What you hand back must match the listing exactly.

- - - - - - -

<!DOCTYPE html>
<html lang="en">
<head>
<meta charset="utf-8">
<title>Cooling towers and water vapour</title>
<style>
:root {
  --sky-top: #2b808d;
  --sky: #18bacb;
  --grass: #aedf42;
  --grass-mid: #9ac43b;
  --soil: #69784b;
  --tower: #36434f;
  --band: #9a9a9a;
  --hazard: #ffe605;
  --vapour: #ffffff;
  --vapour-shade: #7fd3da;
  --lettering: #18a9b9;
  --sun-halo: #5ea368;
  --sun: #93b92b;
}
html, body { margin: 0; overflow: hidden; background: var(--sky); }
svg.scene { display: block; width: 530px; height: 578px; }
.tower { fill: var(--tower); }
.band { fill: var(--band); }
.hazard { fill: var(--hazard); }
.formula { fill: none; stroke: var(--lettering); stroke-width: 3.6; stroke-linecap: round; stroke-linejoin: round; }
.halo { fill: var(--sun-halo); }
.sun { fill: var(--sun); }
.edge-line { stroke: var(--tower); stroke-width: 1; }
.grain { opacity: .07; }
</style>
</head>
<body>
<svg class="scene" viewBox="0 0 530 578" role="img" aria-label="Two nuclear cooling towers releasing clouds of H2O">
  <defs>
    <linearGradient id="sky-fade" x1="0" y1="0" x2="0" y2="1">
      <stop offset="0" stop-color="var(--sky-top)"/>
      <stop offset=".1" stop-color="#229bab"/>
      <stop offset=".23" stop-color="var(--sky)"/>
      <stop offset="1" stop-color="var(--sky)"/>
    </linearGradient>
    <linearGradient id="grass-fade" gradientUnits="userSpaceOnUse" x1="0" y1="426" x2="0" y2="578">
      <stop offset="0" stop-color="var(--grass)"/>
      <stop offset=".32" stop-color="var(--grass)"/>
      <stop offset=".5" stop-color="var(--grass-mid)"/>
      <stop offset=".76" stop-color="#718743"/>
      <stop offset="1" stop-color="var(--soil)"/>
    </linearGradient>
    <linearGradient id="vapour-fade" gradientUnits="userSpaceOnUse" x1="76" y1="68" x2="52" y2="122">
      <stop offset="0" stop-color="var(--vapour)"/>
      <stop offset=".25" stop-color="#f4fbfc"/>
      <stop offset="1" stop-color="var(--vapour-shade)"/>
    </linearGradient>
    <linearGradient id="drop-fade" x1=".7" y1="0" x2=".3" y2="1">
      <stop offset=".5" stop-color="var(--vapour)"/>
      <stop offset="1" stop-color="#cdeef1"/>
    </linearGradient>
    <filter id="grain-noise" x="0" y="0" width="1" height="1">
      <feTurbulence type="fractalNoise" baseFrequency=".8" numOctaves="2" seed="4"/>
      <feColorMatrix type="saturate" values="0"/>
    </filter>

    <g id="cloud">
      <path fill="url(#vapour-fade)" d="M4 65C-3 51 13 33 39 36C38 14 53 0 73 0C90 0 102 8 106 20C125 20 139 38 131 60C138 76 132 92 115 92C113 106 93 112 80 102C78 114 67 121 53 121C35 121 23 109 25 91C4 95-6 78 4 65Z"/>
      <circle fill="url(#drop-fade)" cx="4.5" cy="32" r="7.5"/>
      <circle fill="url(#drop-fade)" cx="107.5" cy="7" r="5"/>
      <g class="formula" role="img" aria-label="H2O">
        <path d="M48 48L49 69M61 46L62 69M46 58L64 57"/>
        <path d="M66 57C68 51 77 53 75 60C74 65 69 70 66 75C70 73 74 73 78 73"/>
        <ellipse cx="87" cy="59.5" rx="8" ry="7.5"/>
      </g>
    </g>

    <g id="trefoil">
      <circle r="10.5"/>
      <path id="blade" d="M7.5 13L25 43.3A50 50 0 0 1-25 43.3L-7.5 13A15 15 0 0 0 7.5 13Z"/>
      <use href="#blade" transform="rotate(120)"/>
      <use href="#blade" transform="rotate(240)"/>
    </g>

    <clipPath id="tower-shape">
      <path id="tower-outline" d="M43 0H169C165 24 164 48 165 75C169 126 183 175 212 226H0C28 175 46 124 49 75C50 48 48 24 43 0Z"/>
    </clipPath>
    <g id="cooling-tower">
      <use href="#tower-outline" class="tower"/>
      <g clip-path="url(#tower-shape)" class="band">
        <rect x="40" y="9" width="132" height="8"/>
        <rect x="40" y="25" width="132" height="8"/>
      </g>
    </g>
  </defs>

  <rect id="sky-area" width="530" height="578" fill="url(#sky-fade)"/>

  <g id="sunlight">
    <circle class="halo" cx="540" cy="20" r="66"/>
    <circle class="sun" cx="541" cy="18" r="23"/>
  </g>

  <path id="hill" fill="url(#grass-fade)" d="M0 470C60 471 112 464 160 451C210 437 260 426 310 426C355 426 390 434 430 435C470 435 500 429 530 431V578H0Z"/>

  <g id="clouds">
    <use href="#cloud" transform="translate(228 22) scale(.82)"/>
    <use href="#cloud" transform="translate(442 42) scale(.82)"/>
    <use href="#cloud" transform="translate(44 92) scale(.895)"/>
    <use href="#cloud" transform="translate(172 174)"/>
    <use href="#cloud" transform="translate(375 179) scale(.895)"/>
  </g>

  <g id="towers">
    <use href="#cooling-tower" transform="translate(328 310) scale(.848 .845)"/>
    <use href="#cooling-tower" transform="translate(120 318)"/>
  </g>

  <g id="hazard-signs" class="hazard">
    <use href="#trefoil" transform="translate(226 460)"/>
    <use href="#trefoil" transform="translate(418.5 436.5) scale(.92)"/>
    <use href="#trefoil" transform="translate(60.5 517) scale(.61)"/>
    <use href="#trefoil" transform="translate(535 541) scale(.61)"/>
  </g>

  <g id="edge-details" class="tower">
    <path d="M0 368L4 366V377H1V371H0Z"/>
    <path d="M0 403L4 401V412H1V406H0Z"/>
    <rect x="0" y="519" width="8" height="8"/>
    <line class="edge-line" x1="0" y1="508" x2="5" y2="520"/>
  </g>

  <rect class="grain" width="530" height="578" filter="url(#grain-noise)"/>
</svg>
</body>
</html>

- - - - - - -

== COMPLETED EXERCISE ==
<!DOCTYPE html>
<html lang="en">
<head>
<meta charset="utf-8">
<title>Cooling towers and water vapour</title>
<style>
:root {
  --sky-top: #2b808d;
  --sky: #18bacb;
  --grass: #aedf42;
  --grass-mid: #9ac43b;
  --soil: #69784b;
  --tower: #36434f;
  --band: #9a9a9a;
  --hazard: #ffe605;
  --vapour: #ffffff;
  --vapour-shade: #7fd3da;
  --lettering: #18a9b9;
  --sun-halo: #5ea368;
  --sun: #93b92b;
}
html, body { margin: 0; overflow: hidden; background: var(--sky); }
svg.scene { display: block; width: 530px; height: 578px; }
.tower { fill: var(--tower); }
.band { fill: var(--band); }
.hazard { fill: var(--hazard); }
.formula { fill: none; stroke: var(--lettering); stroke-width: 3.6; stroke-linecap: round; stroke-linejoin: round; }
.halo { fill: var(--sun-halo); }
.sun { fill: var(--sun); }
.edge-line { stroke: var(--tower); stroke-width: 1; }
.grain { opacity: .07; }
</style>
</head>
<body>
<svg class="scene" viewBox="0 0 530 578" role="img" aria-label="Two nuclear cooling towers releasing clouds of H2O">
  <defs>
    <linearGradient id="sky-fade" x1="0" y1="0" x2="0" y2="1">
      <stop offset="0" stop-color="var(--sky-top)"/>
      <stop offset=".1" stop-color="#229bab"/>
      <stop offset=".23" stop-color="var(--sky)"/>
      <stop offset="1" stop-color="var(--sky)"/>
    </linearGradient>
    <linearGradient id="grass-fade" gradientUnits="userSpaceOnUse" x1="0" y1="426" x2="0" y2="578">
      <stop offset="0" stop-color="var(--grass)"/>
      <stop offset=".32" stop-color="var(--grass)"/>
      <stop offset=".5" stop-color="var(--grass-mid)"/>
      <stop offset=".76" stop-color="#718743"/>
      <stop offset="1" stop-color="var(--soil)"/>
    </linearGradient>
    <linearGradient id="vapour-fade" gradientUnits="userSpaceOnUse" x1="76" y1="68" x2="52" y2="122">
      <stop offset="0" stop-color="var(--vapour)"/>
      <stop offset=".25" stop-color="#f4fbfc"/>
      <stop offset="1" stop-color="var(--vapour-shade)"/>
    </linearGradient>
    <linearGradient id="drop-fade" x1=".7" y1="0" x2=".3" y2="1">
      <stop offset=".5" stop-color="var(--vapour)"/>
      <stop offset="1" stop-color="#cdeef1"/>
    </linearGradient>
    <filter id="grain-noise" x="0" y="0" width="1" height="1">
      <feTurbulence type="fractalNoise" baseFrequency=".8" numOctaves="2" seed="4"/>
      <feColorMatrix type="saturate" values="0"/>
    </filter>

    <g id="cloud">
      <path fill="url(#vapour-fade)" d="M4 65C-3 51 13 33 39 36C38 14 53 0 73 0C90 0 102 8 106 20C125 20 139 38 131 60C138 76 132 92 115 92C113 106 93 112 80 102C78 114 67 121 53 121C35 121 23 109 25 91C4 95-6 78 4 65Z"/>
      <circle fill="url(#drop-fade)" cx="4.5" cy="32" r="7.5"/>
      <circle fill="url(#drop-fade)" cx="107.5" cy="7" r="5"/>
      <g class="formula" role="img" aria-label="H2O">
        <path d="M48 48L49 69M61 46L62 69M46 58L64 57"/>
        <path d="M66 57C68 51 77 53 75 60C74 65 69 70 66 75C70 73 74 73 78 73"/>
        <ellipse cx="87" cy="59.5" rx="8" ry="7.5"/>
      </g>
    </g>

    <g id="trefoil">
      <circle r="10.5"/>
      <path id="blade" d="M7.5 13L25 43.3A50 50 0 0 1-25 43.3L-7.5 13A15 15 0 0 0 7.5 13Z"/>
      <use href="#blade" transform="rotate(120)"/>
      <use href="#blade" transform="rotate(240)"/>
    </g>

    <clipPath id="tower-shape">
      <path id="tower-outline" d="M43 0H169C165 24 164 48 165 75C169 126 183 175 212 226H0C28 175 46 124 49 75C50 48 48 24 43 0Z"/>
    </clipPath>
    <g id="cooling-tower">
      <use href="#tower-outline" class="tower"/>
      <g clip-path="url(#tower-shape)" class="band">
        <rect x="40" y="9" width="132" height="8"/>
        <rect x="40" y="25" width="132" height="8"/>
      </g>
    </g>
  </defs>

  <rect id="sky-area" width="530" height="578" fill="url(#sky-fade)"/>

  <g id="sunlight">
    <circle class="halo" cx="540" cy="20" r="66"/>
    <circle class="sun" cx="541" cy="18" r="23"/>
  </g>

  <path id="hill" fill="url(#grass-fade)" d="M0 470C60 471 112 464 160 451C210 437 260 426 310 426C355 426 390 434 430 435C470 435 500 429 530 431V578H0Z"/>

  <g id="clouds">
    <use href="#cloud" transform="translate(228 22) scale(.82)"/>
    <use href="#cloud" transform="translate(442 42) scale(.82)"/>
    <use href="#cloud" transform="translate(44 92) scale(.895)"/>
    <use href="#cloud" transform="translate(172 174)"/>
    <use href="#cloud" transform="translate(375 179) scale(.895)"/>
  </g>

  <g id="towers">
    <use href="#cooling-tower" transform="translate(328 310) scale(.848 .845)"/>
    <use href="#cooling-tower" transform="translate(120 318)"/>
  </g>

  <g id="hazard-signs" class="hazard">
    <use href="#trefoil" transform="translate(226 460)"/>
    <use href="#trefoil" transform="translate(418.5 436.5) scale(.92)"/>
    <use href="#trefoil" transform="translate(60.5 517) scale(.61)"/>
    <use href="#trefoil" transform="translate(535 541) scale(.61)"/>
  </g>

  <g id="edge-details" class="tower">
    <path d="M0 368L4 366V377H1V371H0Z"/>
    <path d="M0 403L4 401V412H1V406H0Z"/>
    <rect x="0" y="519" width="8" height="8"/>
    <line class="edge-line" x1="0" y1="508" x2="5" y2="520"/>
  </g>

  <rect class="grain" width="530" height="578" filter="url(#grain-noise)"/>
</svg>
</body>
</html>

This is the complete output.